I love math because when it’s right, you know it’s right. There’s no guesswork involved. In school I knew when I aced an exam (and when I bombed) the moment I turned the test in. It seems counter-intuitive, but design is the same way. You can look at a design project and you just know if it is right or wrong. Apparently God wired our brains in this way. We would never notice how mathematically “right” the petals of a flower are, or the wings of a dragonfly, or the spiral of a nautilus, but somehow we just know . . . they’re right. Of course, you might see this as mathematicians ruining a perfectly simple bit of creation . . .
Retail giant Target is fighting back against a difficult economy by ramping up its spending. Specifically, on new labels, new signage, new advertising, new slogans, new logos, new web ads, new mailers, etc. (yes, all the stuff we love to do). An entirely new brand for its own brand of products, now called: Up & Up.
This is exciting. It demonstrates that the businesses who will survive the trials of a recession are those who are willing to do what it takes to get noticed and always stand out from the crowd.
Here’s a quote from John Quelch, found on “Working Knowledge,” the Harvard Business School blog:
“This is not the time to cut advertising. It is well documented that brands that increase advertising during a recession, when competitors are cutting back, can improve market share and return on investment at lower cost than during good economic times.”
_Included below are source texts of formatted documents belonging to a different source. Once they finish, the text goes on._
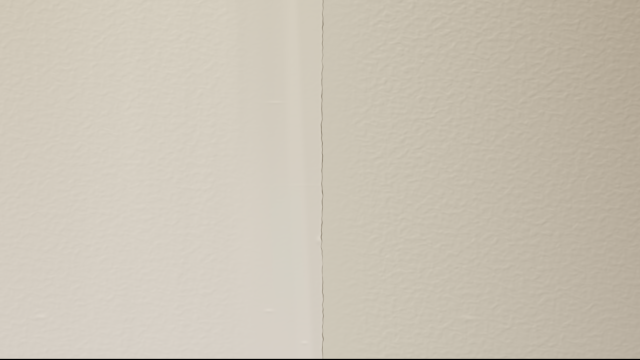
A WebGL 1 fragment shader for this texture:

```glsl
precision highp float;
// A pale painted plaster wall with a smooth filled strip and a thin vertical crack.

uniform vec2 u_resolution;

vec2 hashGradient(vec2 cell) {
  vec2 h = vec2(dot(cell, vec2(127.1, 311.7)), dot(cell, vec2(269.5, 183.3)));
  return fract(sin(h) * 43758.55) * 2.0 - 1.0;
}

float gradientNoise(vec2 p) {
  vec2 i = floor(p), f = fract(p);
  vec2 w = f * f * f * (f * (f * 6.0 - 15.0) + 10.0);
  float a = dot(hashGradient(i), f);
  float b = dot(hashGradient(i + vec2(1.0, 0.0)), f - vec2(1.0, 0.0));
  float c = dot(hashGradient(i + vec2(0.0, 1.0)), f - vec2(0.0, 1.0));
  float d = dot(hashGradient(i + 1.0), f - 1.0);
  return mix(mix(a, b, w.x), mix(c, d, w.x), w.y);
}

// Rounded bumps separated by short creases
float plasterHeight(vec2 p) {
  vec2 warp = 0.008 * vec2(gradientNoise(p * 31.0), gradientNoise(p * 31.0 + 41.0));
  vec2 q = p + warp;
  float bumps = gradientNoise(q * vec2(52.0, 72.0));
  return smoothstep(-0.25, 0.45, bumps) + 0.5 * gradientNoise(q * vec2(95.0, 125.0) + 17.0);
}

// Soft vertical band between two edges
float band(float x, float left, float right, float blur) {
  return smoothstep(left - blur, left + blur, x) - smoothstep(right - blur, right + blur, x);
}

// Small raised blemish: lit above, shaded below
float blemish(vec2 p, vec2 center, vec2 size) {
  vec2 d = (p - center) / size;
  return (d.y + 0.25) * exp(-dot(d, d));
}

float crackCenter(float y) {
  float bend = 0.8965 - 0.003 * exp(-pow((y - 0.69) / 0.13, 2.0))
             - 0.003 * exp(-pow((y - 0.34) / 0.10, 2.0));
  return bend + 0.0035 * gradientNoise(vec2(y * 21.0, 3.7))
              + 0.0035 * gradientNoise(vec2(y * 62.0, 8.2));
}

void main() {
  vec2 uv = gl_FragCoord.xy / u_resolution;
  vec2 p = uv * vec2(1.77778, 1.0);
  float pixel = 1.0 / u_resolution.y;

  float fromCrack = p.x - crackCenter(uv.y);
  float rightSide = smoothstep(-0.004, 0.004, fromCrack);

  // Broad light falling off to the right and towards the top
  vec3 leftWall = mix(vec3(0.843, 0.817, 0.780), vec3(0.830, 0.803, 0.744), uv.y);
  leftWall -= vec3(0.018, 0.022, 0.026) * (1.0 - smoothstep(0.0, 0.22, uv.x)) * (0.3 + 0.7 * uv.y);
  float across = clamp((uv.x - 0.5) * 2.0, 0.0, 1.0);
  vec3 rightWall = mix(vec3(0.803, 0.777, 0.717), vec3(0.714, 0.674, 0.608), pow(across, 1.3));
  rightWall -= vec3(0.020, 0.025, 0.034) * (uv.y - 0.45) * (0.5 + across);
  vec3 color = mix(leftWall, rightWall, rightSide);

  // Smoothed filler strip and faint vertical streaks
  float lean = uv.x + 0.025 * (uv.y - 0.5);
  color -= 0.010 * band(uv.x, 0.372, 0.450, 0.007) * smoothstep(0.3, 0.8, uv.y);
  color += 0.004 * band(lean, 0.452, 0.474, 0.005);
  color += vec3(-0.005, 0.003, 0.002) * band(lean, 0.420, 0.468, 0.004)
         * band(uv.y, 0.17, 0.48, 0.06);
  color -= vec3(0.013, 0.013, 0.015) * band(lean, 0.477, 0.540, 0.006) * (1.0 - rightSide);
  float streak = gradientNoise(vec2(uv.x * 32.0, uv.y * 1.3));
  color += 0.008 * streak * band(uv.x, 0.12, 0.49, 0.04);

  // Orange-peel relief lit from the upper left
  float slope = plasterHeight(p) - plasterHeight(p + vec2(-0.003, 0.004));
  float rough = mix(0.017, 0.029, smoothstep(0.52, 0.62, uv.x));
  rough *= 1.0 - 0.88 * band(uv.x, 0.37, 0.530, 0.05);
  rough *= 0.80 + 0.35 * uv.y;
  color += rough * slope;

  // Scattered raised blemishes
  float marks = 0.7 * blemish(p, vec2(0.765, 0.715), vec2(0.022, 0.004));
  marks += blemish(p, vec2(1.300, 0.115), vec2(0.018, 0.008));
  marks += blemish(p, vec2(0.115, 0.119), vec2(0.014, 0.006));
  marks += blemish(p, vec2(0.747, 0.136), vec2(0.012, 0.005));
  marks += blemish(p, vec2(0.846, 0.047), vec2(0.009, 0.005));
  marks += blemish(p, vec2(0.886, 0.332), vec2(0.007, 0.010));
  marks += 0.2 * blemish(p, vec2(0.850, 0.485), vec2(0.055, 0.004));
  color += 0.05 * marks;

  // Crack of uneven depth, fading in places, with a pale lip
  float depth = 0.60 + 0.6 * gradientNoise(vec2(uv.y * 27.0, 5.4))
              + 0.5 * gradientNoise(vec2(uv.y * 71.0, 2.6));
  float halfWidth = 0.0011 + 0.0008 * gradientNoise(vec2(uv.y * 37.0, 1.9));
  float line = 1.0 - smoothstep(halfWidth - 0.6 * pixel, halfWidth + 0.8 * pixel, abs(fromCrack));
  float lip = exp(-pow((fromCrack + 0.005) / 0.003, 2.0));
  color += 0.015 * lip * depth;
  color = mix(color, vec3(0.55, 0.51, 0.44), line * clamp(depth, 0.2, 1.0));

  // Dark strip along the lower edge
  color *= smoothstep(0.0035 - 0.5 * pixel, 0.0035 + 0.5 * pixel, uv.y);
  gl_FragColor = vec4(clamp(color, 0.0, 1.0), 1.0);
}
```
I quite like the direction Target has taken. I like the implication of “looking up,” the new tag lines, and the natural connection between the arrow and the original target.
The only thing I find difficult to understand is why Target didn’t come to us for help with this project. Onward and upward!
When we take time to pay attention to the natural beauty around us it’s hard not to be humbled by the creative genius behind it all. Have you ever wondered about the importance of the design?
It occurs to me that every animal, bird, insect, flower, and marketing manager has the same primary goal . . . to get noticed! Blending in among competitors is not an option. Every aspect of design has to be considered—color, contrast, position, size, shape, positive and negative space, light and shadow, movement, context, etc. And when we see a hummingbird, halfway along its 1,000-mile migration, stop for a nectar break, it’s clear the design of that flower made a difference.
Naturally, good design matters.